Cricket umpire John McIntear raised over £12,000 to buy a powered wheelchair after he was diagnosed with terminal cancer to enable him to continue participating in his beloved sport. We spoke to him to find out more about his campaign and his love for cricket. Read on for more.
Motability Scheme customer John McIntear, 62, refuses to let a terminal cancer diagnosis stop him enjoying his beloved cricket. When John could no longer play the game he loves due to a shoulder injury a number of years ago he became an umpire. Then when John was diagnosed with terminal cancer in June 2018 he decided he would carry on umpiring using a powered wheelchair. So far as he’s aware no one else umpires cricket from a powered wheelchair.
“I could have walked round the boundary for the rest of my life but I wanted to be in the centre of things,” says John.
John raised £12,500 to buy the wheelchair. The remaining £8,500 was raised from his GoFundMe campaign, some of it coming from the Royal British Legion as John formerly served in the Royal Navy. The rest of the money was raised via local publicity in press and radio. It took just over six months to raise what he needed thanks to his inspiring campaign which caught the imagination of everyone who saw it.
“I’d seen individuals using powered wheelchairs and that’s what made me think I could use one to umpire. I thought, what stops me doing that? And nobody ever said to me, ‘You can’t do that!’ So I set about raising the money,” says John.

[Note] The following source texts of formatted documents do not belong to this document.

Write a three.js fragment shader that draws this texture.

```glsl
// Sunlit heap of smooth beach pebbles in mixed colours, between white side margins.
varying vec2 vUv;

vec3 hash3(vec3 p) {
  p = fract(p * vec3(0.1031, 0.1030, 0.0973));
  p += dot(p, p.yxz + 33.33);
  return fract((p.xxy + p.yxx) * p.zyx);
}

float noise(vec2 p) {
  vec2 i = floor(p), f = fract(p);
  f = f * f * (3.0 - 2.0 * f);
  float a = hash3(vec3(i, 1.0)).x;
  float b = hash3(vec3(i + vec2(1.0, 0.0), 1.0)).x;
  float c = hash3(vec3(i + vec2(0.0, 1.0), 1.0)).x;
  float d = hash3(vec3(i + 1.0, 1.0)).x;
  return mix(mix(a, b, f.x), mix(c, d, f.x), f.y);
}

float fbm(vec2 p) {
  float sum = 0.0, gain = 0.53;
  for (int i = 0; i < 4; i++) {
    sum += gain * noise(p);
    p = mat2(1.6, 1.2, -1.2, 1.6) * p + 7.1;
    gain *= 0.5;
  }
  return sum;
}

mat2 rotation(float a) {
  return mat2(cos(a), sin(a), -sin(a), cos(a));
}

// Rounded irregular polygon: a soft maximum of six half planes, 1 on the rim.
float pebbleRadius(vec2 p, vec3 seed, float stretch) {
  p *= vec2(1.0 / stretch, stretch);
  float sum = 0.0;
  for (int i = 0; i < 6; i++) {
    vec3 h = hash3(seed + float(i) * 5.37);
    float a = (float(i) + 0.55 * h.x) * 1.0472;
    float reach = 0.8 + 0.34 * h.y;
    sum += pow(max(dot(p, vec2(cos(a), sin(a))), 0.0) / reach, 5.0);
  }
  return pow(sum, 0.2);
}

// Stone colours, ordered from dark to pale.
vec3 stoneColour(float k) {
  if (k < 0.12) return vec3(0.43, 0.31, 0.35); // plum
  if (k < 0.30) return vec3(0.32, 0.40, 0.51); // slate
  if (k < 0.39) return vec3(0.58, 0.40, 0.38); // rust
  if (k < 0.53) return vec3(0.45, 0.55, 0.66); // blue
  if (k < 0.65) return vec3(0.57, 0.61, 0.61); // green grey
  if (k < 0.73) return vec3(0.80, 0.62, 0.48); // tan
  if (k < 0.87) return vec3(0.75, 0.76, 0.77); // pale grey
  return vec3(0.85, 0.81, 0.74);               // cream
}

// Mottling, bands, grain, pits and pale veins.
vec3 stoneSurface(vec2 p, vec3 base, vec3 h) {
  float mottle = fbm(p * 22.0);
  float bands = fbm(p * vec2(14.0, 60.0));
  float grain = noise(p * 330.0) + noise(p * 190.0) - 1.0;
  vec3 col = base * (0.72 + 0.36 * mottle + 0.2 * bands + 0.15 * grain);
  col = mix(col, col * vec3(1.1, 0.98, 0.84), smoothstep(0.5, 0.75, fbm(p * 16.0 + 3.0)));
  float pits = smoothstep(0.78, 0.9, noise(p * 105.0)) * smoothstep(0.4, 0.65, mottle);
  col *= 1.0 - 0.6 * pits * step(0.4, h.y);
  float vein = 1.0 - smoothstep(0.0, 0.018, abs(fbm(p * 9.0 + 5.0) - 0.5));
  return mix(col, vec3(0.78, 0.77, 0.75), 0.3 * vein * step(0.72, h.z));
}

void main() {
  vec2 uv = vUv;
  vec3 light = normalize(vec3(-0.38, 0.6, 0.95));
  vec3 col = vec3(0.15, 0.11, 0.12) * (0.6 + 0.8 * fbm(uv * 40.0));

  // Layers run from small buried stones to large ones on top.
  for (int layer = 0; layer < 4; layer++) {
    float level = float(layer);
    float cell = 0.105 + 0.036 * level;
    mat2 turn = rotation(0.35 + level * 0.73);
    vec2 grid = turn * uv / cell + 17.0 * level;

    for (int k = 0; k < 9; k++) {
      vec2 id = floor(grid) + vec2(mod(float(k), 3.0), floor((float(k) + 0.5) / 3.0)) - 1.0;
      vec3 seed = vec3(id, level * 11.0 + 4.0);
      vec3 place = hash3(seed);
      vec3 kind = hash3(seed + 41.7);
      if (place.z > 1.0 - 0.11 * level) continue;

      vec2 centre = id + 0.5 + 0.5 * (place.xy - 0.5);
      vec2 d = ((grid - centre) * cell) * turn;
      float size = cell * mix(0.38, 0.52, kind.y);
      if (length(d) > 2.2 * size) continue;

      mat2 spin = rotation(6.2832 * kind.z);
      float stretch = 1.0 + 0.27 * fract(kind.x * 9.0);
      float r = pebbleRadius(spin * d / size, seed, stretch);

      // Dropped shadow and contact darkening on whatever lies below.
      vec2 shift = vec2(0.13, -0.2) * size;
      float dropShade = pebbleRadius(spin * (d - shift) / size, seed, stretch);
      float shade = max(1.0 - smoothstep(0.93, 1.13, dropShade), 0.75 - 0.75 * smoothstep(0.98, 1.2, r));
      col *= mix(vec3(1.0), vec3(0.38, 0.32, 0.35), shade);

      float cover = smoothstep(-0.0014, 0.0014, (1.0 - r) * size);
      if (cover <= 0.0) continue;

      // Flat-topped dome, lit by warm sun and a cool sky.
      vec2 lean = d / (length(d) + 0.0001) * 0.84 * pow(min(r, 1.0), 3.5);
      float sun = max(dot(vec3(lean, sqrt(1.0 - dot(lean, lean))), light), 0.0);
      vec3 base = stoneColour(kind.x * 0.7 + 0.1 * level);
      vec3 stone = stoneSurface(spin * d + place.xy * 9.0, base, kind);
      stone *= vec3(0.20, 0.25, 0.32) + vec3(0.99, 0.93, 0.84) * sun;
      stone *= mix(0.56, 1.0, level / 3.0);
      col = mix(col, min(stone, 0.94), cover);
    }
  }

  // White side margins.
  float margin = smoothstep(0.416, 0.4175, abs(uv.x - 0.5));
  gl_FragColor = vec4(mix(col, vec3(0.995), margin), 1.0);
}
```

John has a Wheelchair Accessible Vehicle through the Motability Scheme. Motability, the Charity, donated £4,000 to cover all the adaptations needed for his Ford Independence Wheelchair Access Vehicle. This covered the cost of putting in a ramp and two electronic steps on the driver’s and passenger side. “The person at the Motability Scheme that I dealt with throughout my campaign was absolutely fantastic. I’ve never met such an empathetic person in my life. She was so switched on,” says John
John © Photo by the Shropshire Star

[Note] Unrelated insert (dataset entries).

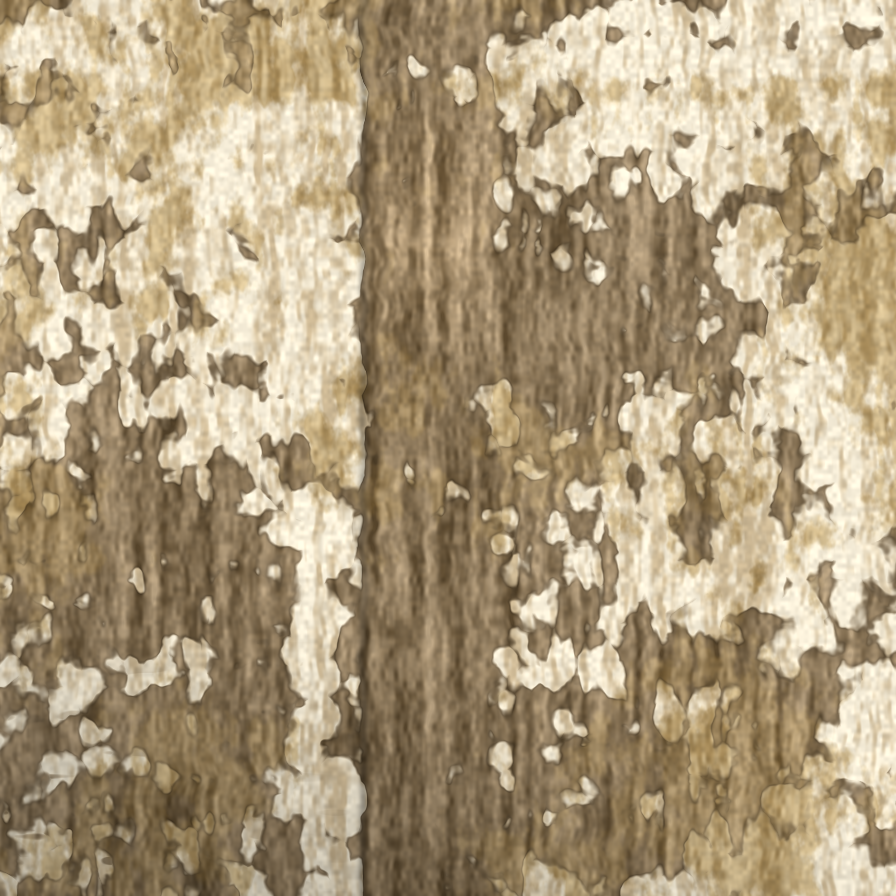
Give the GLSL for this texture, as a WebGL 2 fragment shader.

```glsl
#version 300 es
precision highp float;
// Worn woven cloth: cream pile rubbed away to brown threads and gold tint.
// Broad wear zones plus rounded cell motifs decide where the brown shows;
// stretched noise makes the upright threads, and light fades to the lower left.
uniform vec2 u_resolution;
out vec4 fragColor;

float hash(vec2 p) {
    vec3 q = fract(vec3(p.xyx) * 0.1031);
    q += dot(q, q.yzx + 33.33);
    return fract((q.x + q.y) * q.z);
}

float noise(vec2 p) {
    vec2 i = floor(p), f = fract(p);
    f = f * f * (3.0 - 2.0 * f);
    return mix(mix(hash(i), hash(i + vec2(1, 0)), f.x),
               mix(hash(i + vec2(0, 1)), hash(i + vec2(1, 1)), f.x), f.y);
}

float fbm(vec2 p) {
    float sum = 0.0, amp = 0.533;
    for (int i = 0; i < 4; i++) {
        sum += amp * noise(p);
        p = mat2(0.8, 0.6, -0.6, 0.8) * p * 2.05 + 7.3;
        amp *= 0.5;
    }
    return sum;
}

// Distance to the nearest scattered petal centre
float petals(vec2 p) {
    vec2 cell = floor(p);
    float nearest = 2.0;
    for (int y = -1; y <= 1; y++)
        for (int x = -1; x <= 1; x++) {
            vec2 c = cell + vec2(x, y);
            vec2 centre = c + vec2(hash(c + 3.7), hash(c + 91.2));
            nearest = min(nearest, length(p - centre));
        }
    return nearest;
}

float bump(vec2 p, vec2 centre, vec2 size) {
    vec2 d = (p - centre) / size;
    return exp(-dot(d, d));
}

float stripe(float x, float centre, float width) {
    float d = (x - centre) / width;
    return exp(-d * d);
}

// Broad zones: positive where the brown ground is exposed
float wearZones(vec2 uv, float band) {
    float wear = -0.16 + 0.85 * (fbm(uv * vec2(4.0, 5.5) + 11.0) - 0.5);
    wear += 0.36 * bump(uv, vec2(0.12, 0.46), vec2(0.25, 0.16));
    wear += 0.30 * bump(uv, vec2(0.27, 0.33), vec2(0.14, 0.14));
    wear += 0.38 * bump(uv, vec2(0.67, 0.66), vec2(0.15, 0.13));
    wear += 0.26 * bump(uv, vec2(0.72, 0.36), vec2(0.22, 0.24));
    wear += 0.34 * bump(uv, vec2(0.70, 0.06), vec2(0.16, 0.07));
    wear += 0.22 * smoothstep(0.93, 1.0, uv.y);
    wear -= 0.16 * bump(uv, vec2(0.15, 0.80), vec2(0.25, 0.15));
    return wear + 0.72 * band;
}

void main() {
    vec2 uv = gl_FragCoord.xy / u_resolution;

    // Upright threads with a slight sideways wobble
    float wobble = 0.006 * (noise(uv * vec2(14.0, 38.0)) - 0.5);
    float x = uv.x + wobble;
    float thread = noise(vec2(x * 115.0, uv.y * 11.0));
    float fibre = noise(vec2(x * 210.0, uv.y * 85.0) + 40.0);
    float column = noise(vec2(x * 65.0, uv.y * 2.5) + 17.0);
    float weave = 0.45 * thread + 0.35 * fibre + 0.20 * column;
    weave = clamp(0.5 + 1.5 * (weave - 0.5), 0.0, 1.0);

    // Dark upright band, crisp on the left and ragged on the right
    float band = smoothstep(0.400, 0.412, x) * (1.0 - smoothstep(0.47, 0.63, x));

    // Rounded motifs bent by noise
    vec2 bend = vec2(fbm(uv * 20.0), fbm(uv * 20.0 + 50.0)) - 0.5;
    vec2 p = uv + 0.035 * bend;
    float motif = 1.25 * (fbm(p * vec2(18.0, 20.0)) - 0.5)
                + 0.65 * (petals(p * vec2(25.0, 23.0)) - 0.45);

    float streaks = stripe(x, 0.35, 0.018) + 0.7 * stripe(x, 0.56, 0.012)
                  + 0.5 * stripe(x, 0.94, 0.03);
    float wear = wearZones(uv, band) + motif + 0.30 * (thread - 0.5)
               + 0.22 * (column - 0.5) - 0.35 * streaks * (0.4 + thread);
    float brownMask = smoothstep(-0.07, 0.08, wear);

    // Short dashes in the lower left corner
    float corner = bump(uv, vec2(0.05, 0.06), vec2(0.22, 0.17));
    float dash = smoothstep(0.74, 0.84, noise(uv * vec2(24.0, 75.0) + 5.0));
    brownMask = max(brownMask, 0.75 * dash * corner);

    // Cloth colours
    vec3 cream = mix(vec3(0.80, 0.72, 0.58), vec3(0.98, 0.945, 0.86),
                     smoothstep(0.05, 0.70, weave));
    vec3 brown = mix(vec3(0.34, 0.27, 0.17), vec3(0.73, 0.64, 0.51), weave);
    brown *= 1.0 + 0.16 * bump(uv, vec2(0.48, 0.75), vec2(0.09, 0.13));
    vec3 gold = mix(vec3(0.52, 0.40, 0.19), vec3(0.86, 0.75, 0.53), weave);

    // Gold tint in loose patches, with faint rows near the top
    float tint = fbm(uv * vec2(5.0, 6.0) + 23.0) + 0.5 * (fbm(uv * vec2(45.0, 32.0)) - 0.5);
    tint += 0.16 * bump(uv, vec2(0.94, 0.16), vec2(0.14, 0.18));
    tint += 0.12 * bump(uv, vec2(0.92, 0.70), vec2(0.10, 0.08));
    tint += 0.10 * stripe(uv.y, 0.90, 0.018) + 0.08 * stripe(x, 0.565, 0.02);
    float goldMask = smoothstep(0.54, 0.70, tint + 0.16 * (thread - 0.5));

    vec3 colour = mix(cream, brown, brownMask);
    colour = mix(colour, gold, goldMask * mix(0.70, 0.38, brownMask));

    // Relief at the motif rims, the band's seam and fine grain
    colour *= 1.0 - 0.14 * stripe(wear, 0.06, 0.06);
    colour *= 1.0 - 0.28 * stripe(x, 0.405, 0.005);
    colour *= 1.0 + 0.14 * (noise(uv * 190.0 + 60.0) - 0.5);

    // Light falling off to the lower left
    colour *= mix(0.76, 1.0, smoothstep(0.0, 0.50, uv.y + 0.35 * uv.x));
    fragColor = vec4(clamp(colour, 0.0, 1.0), 1.0);
}
```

With five people in his household—made up of three children, his wife, and himself—he gets plenty use from his Scheme vehicle which is roomy enough to carry his buggy too so he can go shopping on his own.
“Obviously it was a huge shock when I was diagnosed with cancer, not just for me but my whole family. I have lot of friends within the local cricket community here in Shropshire and they all supported my determination to carry on with cricket,” says John. “I am unable to stand for long periods of time but mentally I am still able to manage a cricket match. So utilising my skills to umpire made complete sense. It was just a case of working out a way for me to do it.”
For more customer stories on how the Scheme helps reinstate freedom and independence, watch Barbara’s story about how she was able to pursue her career goals.
Thanks to the Invictus Games for former service people who’ve suffered often horrendous injuries while serving their country we’re used to seeing disabled sportspeople. There’s also of course the Paralympics. But, as John says, nearly all the officials we see are able bodied.
“People don’t think of having disabled officials too. It’s always assumed a referee or umpire is not going to be disabled,” he adds. “But there is absolutely no reason why you can’t continue your love of the game from a powered wheelchair.”
And in fact it’s quite hard to get officials for recreational sport so John is helping to fill a gap. For no cricket game can be played without an umpire.
John, who is a member of the Association of Cricket Officials, is also part of a movement to try to encourage more people from all age groups, genders and abilities to become officials. “Umpires and scorers are part of your team when you go out onto the field. I want to see more people given the opportunity to go out and umpire whatever their ability. For me this is another incentive to take it forward,” says John.
John, a Panel Umpire for the Shropshire County Cricket League, has previously umpired games for the Shropshire County Disabled Cricket Club. When he began his investigations into umpiring from a powered wheelchair the disability cricket coordinator for Shropshire invited John to continue umpiring in disability matches. In addition, John has umpired Shropshire County Cricket Youth Matches and taken part over many years at the Shrewsbury Schools Cricket Festival.
Due to his illness John had to retire in November 2018 from his job as an enforcement officer with the National Prisons and Probation Service. But he’s remained active.
“In June 2018 following diagnosis I was given only 18 months to live. But you can’t let this catch up on you. I’ve just finished immune therapy which is hopefully holding the growth of the cancer,” says John.
He adds: “This project is of paramount importance not just to me but to the cricketing and sporting world as it will prove a point. If you can’t play your sport, trying officiating instead. I want to inspire and encourage people who are disabled to go out and follow their dream. It doesn’t have to be cricket. The technology is there for whatever sport or recreational activity you enjoy.”
John will be umpiring next Thursday 17th September at 5PM at Worfield Cricket Club, Shropshire.
© Photos by the Shropshire Star